(Beginning of Input material)

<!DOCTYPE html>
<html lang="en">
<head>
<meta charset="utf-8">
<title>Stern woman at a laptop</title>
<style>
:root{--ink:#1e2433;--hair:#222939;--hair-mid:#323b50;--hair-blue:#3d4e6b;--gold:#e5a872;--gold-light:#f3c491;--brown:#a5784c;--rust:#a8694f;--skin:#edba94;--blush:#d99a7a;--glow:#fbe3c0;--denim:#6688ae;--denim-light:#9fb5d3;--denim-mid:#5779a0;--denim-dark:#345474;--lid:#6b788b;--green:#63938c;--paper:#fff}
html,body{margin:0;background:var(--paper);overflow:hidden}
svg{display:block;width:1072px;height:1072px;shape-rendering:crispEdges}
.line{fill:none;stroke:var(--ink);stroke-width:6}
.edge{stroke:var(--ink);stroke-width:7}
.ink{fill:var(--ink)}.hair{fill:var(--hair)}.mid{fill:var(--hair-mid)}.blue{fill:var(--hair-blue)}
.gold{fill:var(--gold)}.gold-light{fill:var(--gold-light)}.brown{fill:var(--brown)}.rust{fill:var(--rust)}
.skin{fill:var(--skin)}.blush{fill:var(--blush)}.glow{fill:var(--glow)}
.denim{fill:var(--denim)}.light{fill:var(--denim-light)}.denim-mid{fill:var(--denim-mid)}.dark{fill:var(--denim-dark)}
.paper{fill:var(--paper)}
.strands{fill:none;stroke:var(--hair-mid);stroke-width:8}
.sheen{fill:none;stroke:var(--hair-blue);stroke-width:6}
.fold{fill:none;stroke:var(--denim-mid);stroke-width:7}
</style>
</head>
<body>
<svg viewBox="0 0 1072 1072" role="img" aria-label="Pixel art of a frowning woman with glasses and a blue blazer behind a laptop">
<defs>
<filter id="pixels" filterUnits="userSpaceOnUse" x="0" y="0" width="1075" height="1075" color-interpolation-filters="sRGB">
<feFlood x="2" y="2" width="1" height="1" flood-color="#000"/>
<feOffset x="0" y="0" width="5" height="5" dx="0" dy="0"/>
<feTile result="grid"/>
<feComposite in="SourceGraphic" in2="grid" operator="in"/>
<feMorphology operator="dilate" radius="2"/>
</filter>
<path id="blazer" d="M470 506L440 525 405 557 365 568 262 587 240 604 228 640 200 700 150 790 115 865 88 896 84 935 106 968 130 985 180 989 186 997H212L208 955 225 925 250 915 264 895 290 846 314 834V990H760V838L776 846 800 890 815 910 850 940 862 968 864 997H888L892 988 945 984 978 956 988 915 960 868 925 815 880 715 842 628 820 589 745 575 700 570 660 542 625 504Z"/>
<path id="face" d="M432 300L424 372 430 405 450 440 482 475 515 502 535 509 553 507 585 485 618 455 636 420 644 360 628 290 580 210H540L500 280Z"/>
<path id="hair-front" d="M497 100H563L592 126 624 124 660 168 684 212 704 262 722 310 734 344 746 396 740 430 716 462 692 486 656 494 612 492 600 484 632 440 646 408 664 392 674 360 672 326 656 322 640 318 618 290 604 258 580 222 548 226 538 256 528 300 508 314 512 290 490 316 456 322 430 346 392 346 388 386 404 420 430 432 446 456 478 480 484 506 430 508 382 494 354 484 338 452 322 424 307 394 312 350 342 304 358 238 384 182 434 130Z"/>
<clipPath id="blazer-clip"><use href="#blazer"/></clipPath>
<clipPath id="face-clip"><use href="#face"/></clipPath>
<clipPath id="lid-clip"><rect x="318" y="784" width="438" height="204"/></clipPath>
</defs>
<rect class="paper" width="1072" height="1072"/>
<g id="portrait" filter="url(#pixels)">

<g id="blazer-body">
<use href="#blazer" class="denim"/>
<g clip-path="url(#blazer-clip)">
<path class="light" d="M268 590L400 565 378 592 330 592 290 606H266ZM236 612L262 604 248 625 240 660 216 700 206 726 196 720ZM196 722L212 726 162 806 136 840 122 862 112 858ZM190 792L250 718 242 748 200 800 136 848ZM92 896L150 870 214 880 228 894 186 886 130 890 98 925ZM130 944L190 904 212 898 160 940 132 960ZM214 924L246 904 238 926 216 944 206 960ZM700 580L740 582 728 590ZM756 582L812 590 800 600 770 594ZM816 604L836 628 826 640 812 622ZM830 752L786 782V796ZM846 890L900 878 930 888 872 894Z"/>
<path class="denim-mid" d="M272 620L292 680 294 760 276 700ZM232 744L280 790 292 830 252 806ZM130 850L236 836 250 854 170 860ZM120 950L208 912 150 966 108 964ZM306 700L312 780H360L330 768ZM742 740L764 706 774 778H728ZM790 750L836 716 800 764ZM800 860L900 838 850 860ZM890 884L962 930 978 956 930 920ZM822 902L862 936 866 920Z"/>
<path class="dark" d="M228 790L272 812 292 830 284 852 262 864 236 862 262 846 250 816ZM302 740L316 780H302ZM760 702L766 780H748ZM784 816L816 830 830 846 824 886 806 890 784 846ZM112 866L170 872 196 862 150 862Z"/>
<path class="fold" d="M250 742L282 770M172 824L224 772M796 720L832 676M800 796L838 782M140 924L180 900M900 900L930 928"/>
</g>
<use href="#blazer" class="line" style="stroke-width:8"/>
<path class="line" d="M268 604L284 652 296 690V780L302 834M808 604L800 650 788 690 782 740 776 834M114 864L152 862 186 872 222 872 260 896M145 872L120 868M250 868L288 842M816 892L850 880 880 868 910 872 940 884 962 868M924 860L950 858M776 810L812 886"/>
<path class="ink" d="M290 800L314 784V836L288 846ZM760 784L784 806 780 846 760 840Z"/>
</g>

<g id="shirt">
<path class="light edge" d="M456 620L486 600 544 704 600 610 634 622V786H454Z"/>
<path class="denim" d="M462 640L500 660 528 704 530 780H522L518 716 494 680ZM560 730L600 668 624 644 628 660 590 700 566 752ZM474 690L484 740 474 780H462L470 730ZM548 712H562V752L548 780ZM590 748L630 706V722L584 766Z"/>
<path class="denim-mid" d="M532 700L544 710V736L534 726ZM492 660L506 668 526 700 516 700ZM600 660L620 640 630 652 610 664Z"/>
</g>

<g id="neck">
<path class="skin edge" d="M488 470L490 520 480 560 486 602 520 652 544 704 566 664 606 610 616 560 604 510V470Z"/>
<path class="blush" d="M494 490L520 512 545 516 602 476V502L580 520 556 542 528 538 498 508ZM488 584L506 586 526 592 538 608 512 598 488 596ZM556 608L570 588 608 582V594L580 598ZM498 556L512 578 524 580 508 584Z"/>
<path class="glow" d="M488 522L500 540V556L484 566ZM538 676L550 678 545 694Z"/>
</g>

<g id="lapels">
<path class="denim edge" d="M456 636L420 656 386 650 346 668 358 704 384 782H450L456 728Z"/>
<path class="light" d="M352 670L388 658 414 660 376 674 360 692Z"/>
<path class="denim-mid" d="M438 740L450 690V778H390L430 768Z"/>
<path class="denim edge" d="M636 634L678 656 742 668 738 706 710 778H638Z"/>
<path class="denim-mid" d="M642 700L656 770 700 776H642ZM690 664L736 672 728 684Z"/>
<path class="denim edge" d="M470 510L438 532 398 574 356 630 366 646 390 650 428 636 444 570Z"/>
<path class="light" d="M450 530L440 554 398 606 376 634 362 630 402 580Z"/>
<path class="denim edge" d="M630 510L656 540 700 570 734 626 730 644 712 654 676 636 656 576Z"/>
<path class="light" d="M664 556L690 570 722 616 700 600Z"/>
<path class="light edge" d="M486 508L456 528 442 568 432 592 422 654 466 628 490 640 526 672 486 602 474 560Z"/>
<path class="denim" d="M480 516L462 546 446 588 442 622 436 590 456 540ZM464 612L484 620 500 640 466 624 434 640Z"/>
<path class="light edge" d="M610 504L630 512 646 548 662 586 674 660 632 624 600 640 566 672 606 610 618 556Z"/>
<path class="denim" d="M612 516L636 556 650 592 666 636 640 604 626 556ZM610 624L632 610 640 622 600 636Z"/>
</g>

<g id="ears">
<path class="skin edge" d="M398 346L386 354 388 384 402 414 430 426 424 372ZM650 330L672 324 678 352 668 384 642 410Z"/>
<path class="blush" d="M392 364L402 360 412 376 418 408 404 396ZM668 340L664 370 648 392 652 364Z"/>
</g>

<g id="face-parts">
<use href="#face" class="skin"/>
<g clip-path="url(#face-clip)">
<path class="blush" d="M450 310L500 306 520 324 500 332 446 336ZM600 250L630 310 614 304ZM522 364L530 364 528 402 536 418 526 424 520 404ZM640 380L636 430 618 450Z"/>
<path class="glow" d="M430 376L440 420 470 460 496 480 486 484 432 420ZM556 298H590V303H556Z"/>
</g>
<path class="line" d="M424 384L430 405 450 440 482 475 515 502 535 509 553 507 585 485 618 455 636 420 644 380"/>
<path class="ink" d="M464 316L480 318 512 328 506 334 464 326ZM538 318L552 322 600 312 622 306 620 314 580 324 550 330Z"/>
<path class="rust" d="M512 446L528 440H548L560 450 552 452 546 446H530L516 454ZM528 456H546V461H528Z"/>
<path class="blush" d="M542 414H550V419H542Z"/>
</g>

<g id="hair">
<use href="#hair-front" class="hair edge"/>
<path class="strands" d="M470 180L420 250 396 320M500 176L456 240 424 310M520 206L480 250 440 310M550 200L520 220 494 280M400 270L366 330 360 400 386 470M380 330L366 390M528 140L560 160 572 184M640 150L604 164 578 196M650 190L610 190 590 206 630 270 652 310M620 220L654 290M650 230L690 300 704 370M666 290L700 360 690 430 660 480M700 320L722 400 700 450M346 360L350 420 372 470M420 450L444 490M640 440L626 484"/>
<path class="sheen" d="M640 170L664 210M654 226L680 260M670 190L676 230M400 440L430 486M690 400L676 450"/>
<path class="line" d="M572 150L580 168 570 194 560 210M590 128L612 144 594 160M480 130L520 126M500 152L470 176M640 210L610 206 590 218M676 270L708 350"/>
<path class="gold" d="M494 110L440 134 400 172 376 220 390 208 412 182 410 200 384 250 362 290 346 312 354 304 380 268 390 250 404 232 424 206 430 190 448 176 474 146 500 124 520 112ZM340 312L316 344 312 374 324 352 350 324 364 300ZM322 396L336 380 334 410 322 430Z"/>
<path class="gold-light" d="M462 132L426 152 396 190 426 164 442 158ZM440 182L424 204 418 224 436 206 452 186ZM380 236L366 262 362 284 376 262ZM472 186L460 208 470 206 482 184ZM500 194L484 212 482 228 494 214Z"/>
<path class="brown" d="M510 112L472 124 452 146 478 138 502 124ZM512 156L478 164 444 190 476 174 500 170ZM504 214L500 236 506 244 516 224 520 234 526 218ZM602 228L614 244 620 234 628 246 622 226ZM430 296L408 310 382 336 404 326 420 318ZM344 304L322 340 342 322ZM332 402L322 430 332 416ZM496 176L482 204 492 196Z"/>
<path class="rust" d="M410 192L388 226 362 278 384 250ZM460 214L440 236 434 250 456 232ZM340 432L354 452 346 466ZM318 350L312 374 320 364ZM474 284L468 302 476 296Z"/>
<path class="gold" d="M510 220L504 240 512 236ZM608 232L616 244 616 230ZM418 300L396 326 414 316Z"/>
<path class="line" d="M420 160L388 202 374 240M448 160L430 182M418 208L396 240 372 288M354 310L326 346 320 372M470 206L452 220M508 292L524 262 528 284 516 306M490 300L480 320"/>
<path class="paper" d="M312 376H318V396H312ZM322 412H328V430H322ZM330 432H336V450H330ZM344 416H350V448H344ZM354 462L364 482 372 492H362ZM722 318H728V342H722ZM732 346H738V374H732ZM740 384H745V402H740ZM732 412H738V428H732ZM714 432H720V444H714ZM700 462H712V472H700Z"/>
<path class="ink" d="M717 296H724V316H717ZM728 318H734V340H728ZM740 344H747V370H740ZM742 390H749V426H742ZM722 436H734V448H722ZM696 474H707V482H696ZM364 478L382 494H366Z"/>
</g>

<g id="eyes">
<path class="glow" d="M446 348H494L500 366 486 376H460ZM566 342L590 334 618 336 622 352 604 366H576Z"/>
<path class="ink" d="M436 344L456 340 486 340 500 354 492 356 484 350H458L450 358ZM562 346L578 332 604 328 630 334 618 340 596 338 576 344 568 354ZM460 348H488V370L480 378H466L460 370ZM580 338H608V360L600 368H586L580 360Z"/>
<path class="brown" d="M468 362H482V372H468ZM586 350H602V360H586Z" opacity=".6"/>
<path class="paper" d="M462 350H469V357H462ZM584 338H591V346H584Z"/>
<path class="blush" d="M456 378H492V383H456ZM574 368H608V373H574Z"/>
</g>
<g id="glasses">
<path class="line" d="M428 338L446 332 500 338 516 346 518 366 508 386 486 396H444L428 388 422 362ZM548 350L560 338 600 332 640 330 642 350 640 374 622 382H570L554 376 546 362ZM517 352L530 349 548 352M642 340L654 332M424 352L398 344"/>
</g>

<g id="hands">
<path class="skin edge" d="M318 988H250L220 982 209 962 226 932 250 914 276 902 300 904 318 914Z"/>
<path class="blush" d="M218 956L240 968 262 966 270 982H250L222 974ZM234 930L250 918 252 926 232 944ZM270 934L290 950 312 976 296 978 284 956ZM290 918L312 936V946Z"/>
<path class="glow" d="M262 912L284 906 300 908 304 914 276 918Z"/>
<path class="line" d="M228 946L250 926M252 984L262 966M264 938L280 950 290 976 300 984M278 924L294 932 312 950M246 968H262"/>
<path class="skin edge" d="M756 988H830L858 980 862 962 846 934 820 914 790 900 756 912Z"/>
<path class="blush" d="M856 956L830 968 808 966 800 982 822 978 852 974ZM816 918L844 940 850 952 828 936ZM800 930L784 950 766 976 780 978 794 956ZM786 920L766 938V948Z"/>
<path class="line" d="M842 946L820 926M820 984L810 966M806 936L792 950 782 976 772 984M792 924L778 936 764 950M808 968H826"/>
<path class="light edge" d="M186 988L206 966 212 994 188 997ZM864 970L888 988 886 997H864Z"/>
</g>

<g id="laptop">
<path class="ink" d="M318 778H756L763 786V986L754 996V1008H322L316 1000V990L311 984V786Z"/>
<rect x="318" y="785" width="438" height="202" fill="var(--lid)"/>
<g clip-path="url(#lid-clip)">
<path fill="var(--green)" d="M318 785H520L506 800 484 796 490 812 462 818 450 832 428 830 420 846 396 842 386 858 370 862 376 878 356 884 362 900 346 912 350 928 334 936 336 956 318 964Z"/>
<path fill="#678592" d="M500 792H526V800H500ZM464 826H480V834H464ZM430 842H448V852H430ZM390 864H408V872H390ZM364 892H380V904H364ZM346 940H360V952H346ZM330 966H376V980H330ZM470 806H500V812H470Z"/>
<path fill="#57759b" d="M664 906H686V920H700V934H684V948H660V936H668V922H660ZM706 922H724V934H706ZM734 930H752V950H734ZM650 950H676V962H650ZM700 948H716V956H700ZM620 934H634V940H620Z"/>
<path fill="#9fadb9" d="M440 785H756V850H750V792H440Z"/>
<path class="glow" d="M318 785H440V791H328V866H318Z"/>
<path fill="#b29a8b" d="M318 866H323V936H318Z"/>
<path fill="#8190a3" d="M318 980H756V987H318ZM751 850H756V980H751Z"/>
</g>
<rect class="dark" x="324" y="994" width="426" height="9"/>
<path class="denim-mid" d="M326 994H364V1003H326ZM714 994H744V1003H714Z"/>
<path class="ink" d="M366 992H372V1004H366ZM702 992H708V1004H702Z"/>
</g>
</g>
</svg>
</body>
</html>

(End of Input material)

- Work request: Every line above that holds the string "laptop" should be copied out.

- Finished task:
<title>Stern woman at a laptop</title>
<svg viewBox="0 0 1072 1072" role="img" aria-label="Pixel art of a frowning woman with glasses and a blue blazer behind a laptop">
<g id="laptop">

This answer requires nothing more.